When we say we need a little window shopping, almost everyone can relate to the simple thrill of purchasing something for oneself.

Is it true, however, that buying makes us feel better?

Yes. Shopping decisions, according to research, might assist reinforce a sense of personal control over our environment. It can also help to alleviate sadness.

According to the study, sorrow is often related with a perception that circumstances govern the results in our lives, rather than that we make our own decisions. Shopping’s basic choices and outcomes can restore a sense of personal control and autonomy. This is also true for whatever leftover melancholy we may be experiencing.

Waiting for your shipment to come can also cause release of dopamine when you shop online. Consider retail subscriptions, where you may not know what will be sent in the box. The unpredictability heightens your excitement. And because the reward is unexpected, you feel a rush of dopamine.

If you enjoy window shopping, there is another option to consider. It can also be psychologically healing if you save money for the reward rather than purchasing it with a credit or debit card right away. Saving up for your reward, according to the principle of expectation, offers you something to look forward to, which produces excitement and a release of serotonin over time.

When shopping becomes a go-to way of dealing with anxiety, stress, or grief and becomes difficult to manage, it transitions from a therapeutic to a destructive obsessive activity.

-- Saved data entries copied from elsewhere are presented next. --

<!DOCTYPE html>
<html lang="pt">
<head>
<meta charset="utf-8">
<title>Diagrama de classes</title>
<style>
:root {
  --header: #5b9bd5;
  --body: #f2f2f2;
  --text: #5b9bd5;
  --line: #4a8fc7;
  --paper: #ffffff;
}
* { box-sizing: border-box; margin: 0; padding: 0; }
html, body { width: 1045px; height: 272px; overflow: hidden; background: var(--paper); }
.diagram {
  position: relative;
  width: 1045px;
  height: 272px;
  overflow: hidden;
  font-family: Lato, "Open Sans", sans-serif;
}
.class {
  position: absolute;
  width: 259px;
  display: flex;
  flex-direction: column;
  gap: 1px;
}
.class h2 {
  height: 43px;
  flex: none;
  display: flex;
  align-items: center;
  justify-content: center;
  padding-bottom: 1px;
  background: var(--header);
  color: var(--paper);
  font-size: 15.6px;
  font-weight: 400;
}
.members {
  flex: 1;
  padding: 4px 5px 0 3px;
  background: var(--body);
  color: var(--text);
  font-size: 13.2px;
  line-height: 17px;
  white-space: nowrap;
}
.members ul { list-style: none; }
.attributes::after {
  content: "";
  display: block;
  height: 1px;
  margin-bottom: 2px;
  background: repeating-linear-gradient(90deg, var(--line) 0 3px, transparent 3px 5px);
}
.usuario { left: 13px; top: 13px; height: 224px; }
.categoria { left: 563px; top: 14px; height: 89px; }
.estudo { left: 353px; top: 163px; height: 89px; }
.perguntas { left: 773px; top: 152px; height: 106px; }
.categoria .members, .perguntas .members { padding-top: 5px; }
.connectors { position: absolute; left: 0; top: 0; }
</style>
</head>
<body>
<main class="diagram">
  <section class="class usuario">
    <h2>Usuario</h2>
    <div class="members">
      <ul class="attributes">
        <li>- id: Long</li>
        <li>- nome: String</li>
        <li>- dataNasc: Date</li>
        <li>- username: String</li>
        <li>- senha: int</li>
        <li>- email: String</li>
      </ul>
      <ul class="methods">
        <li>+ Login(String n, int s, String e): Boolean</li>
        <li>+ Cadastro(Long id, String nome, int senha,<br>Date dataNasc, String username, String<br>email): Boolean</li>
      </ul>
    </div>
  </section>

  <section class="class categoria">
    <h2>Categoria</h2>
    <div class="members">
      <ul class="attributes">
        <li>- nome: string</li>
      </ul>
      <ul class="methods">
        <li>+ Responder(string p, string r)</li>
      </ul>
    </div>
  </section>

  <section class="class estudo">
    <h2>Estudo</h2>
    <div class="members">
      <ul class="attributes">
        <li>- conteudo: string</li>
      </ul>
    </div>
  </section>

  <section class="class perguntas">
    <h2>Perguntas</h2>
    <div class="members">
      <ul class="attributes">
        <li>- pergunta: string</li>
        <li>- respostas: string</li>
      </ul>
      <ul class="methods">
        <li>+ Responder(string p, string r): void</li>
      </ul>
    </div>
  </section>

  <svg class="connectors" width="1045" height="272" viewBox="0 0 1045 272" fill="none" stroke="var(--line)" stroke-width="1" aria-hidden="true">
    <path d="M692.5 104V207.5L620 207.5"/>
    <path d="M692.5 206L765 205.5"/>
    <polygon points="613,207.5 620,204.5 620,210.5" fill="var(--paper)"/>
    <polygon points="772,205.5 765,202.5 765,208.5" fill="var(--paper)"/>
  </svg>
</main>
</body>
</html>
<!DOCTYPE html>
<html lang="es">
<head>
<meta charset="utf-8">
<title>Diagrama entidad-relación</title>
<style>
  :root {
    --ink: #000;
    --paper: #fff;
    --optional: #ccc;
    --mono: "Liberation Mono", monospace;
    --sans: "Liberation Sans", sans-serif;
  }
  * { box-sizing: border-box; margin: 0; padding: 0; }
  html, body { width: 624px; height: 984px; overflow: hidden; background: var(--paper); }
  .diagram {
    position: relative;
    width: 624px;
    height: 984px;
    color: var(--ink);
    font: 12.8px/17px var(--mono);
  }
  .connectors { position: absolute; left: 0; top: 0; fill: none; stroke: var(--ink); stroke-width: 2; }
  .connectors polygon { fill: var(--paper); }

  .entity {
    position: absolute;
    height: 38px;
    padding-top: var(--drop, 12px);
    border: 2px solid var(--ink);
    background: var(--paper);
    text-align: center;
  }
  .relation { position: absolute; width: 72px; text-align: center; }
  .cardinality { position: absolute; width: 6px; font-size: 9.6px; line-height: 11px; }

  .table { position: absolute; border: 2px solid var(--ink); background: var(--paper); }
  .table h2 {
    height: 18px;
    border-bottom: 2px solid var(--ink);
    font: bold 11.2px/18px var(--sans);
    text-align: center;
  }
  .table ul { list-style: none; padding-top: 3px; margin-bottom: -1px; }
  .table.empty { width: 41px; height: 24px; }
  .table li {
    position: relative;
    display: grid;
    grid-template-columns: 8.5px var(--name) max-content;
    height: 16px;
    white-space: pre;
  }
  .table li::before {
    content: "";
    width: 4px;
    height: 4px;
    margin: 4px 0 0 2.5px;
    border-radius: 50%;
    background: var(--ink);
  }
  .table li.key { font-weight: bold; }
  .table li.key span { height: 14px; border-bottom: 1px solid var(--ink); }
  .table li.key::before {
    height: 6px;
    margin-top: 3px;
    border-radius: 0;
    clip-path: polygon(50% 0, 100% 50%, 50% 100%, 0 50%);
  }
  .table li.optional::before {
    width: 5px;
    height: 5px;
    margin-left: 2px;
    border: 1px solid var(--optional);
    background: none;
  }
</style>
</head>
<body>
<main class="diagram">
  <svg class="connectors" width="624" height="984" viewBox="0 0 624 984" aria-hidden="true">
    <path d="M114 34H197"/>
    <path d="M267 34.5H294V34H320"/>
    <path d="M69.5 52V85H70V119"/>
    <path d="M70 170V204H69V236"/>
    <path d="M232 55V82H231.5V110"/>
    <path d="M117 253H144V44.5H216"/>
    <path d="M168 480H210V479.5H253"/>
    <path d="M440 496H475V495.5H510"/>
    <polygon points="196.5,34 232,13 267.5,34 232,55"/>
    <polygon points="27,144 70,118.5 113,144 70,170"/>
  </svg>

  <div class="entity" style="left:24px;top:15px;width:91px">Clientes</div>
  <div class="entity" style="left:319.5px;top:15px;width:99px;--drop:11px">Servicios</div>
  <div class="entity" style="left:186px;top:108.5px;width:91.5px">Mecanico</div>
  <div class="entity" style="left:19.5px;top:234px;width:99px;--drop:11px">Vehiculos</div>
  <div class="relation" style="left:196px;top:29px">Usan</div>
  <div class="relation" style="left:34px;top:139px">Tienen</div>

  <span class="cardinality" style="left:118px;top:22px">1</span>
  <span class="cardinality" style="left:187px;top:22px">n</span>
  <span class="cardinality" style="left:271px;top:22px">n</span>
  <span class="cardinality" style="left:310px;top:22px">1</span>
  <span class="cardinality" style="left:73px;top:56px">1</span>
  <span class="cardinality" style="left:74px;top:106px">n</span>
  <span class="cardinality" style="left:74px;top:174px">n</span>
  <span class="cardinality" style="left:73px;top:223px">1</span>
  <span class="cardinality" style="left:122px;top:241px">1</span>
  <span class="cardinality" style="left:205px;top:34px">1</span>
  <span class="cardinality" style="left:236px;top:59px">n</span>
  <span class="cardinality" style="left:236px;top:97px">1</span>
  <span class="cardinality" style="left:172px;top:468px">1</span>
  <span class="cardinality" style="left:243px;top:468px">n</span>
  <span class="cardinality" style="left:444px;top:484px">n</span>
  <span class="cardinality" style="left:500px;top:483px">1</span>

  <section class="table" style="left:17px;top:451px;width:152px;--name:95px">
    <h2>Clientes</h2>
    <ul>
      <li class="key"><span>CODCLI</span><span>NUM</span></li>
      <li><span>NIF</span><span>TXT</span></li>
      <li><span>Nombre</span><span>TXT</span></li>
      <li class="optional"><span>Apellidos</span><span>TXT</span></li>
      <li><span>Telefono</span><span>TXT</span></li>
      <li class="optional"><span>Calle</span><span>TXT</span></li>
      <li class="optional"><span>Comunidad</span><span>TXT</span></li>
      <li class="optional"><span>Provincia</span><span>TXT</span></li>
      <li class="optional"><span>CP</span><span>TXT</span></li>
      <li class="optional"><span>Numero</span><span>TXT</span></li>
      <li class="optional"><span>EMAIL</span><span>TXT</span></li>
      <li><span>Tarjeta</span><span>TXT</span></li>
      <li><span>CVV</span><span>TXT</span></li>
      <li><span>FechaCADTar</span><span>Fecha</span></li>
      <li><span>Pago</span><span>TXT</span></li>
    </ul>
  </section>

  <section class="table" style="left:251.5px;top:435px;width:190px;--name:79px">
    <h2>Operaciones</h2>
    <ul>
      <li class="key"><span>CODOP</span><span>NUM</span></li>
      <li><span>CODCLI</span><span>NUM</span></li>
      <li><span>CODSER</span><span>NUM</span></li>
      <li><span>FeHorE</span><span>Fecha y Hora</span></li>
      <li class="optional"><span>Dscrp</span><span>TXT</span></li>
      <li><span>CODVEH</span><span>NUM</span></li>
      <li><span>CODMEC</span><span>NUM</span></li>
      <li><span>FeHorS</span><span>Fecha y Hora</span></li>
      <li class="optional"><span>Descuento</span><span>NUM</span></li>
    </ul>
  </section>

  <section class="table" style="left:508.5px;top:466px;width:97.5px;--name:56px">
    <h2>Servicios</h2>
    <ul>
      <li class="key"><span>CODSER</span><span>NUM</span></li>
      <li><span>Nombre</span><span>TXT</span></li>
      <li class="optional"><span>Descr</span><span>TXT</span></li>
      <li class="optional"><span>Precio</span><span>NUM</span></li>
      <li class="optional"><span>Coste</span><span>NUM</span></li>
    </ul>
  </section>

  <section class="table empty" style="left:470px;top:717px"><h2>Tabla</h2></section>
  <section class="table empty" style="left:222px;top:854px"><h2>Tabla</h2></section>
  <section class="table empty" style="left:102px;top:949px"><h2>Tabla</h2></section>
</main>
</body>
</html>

The standard line is that, while exciting behaviours might bring us satisfaction, one should know the difference between pleasure and compulsiveness.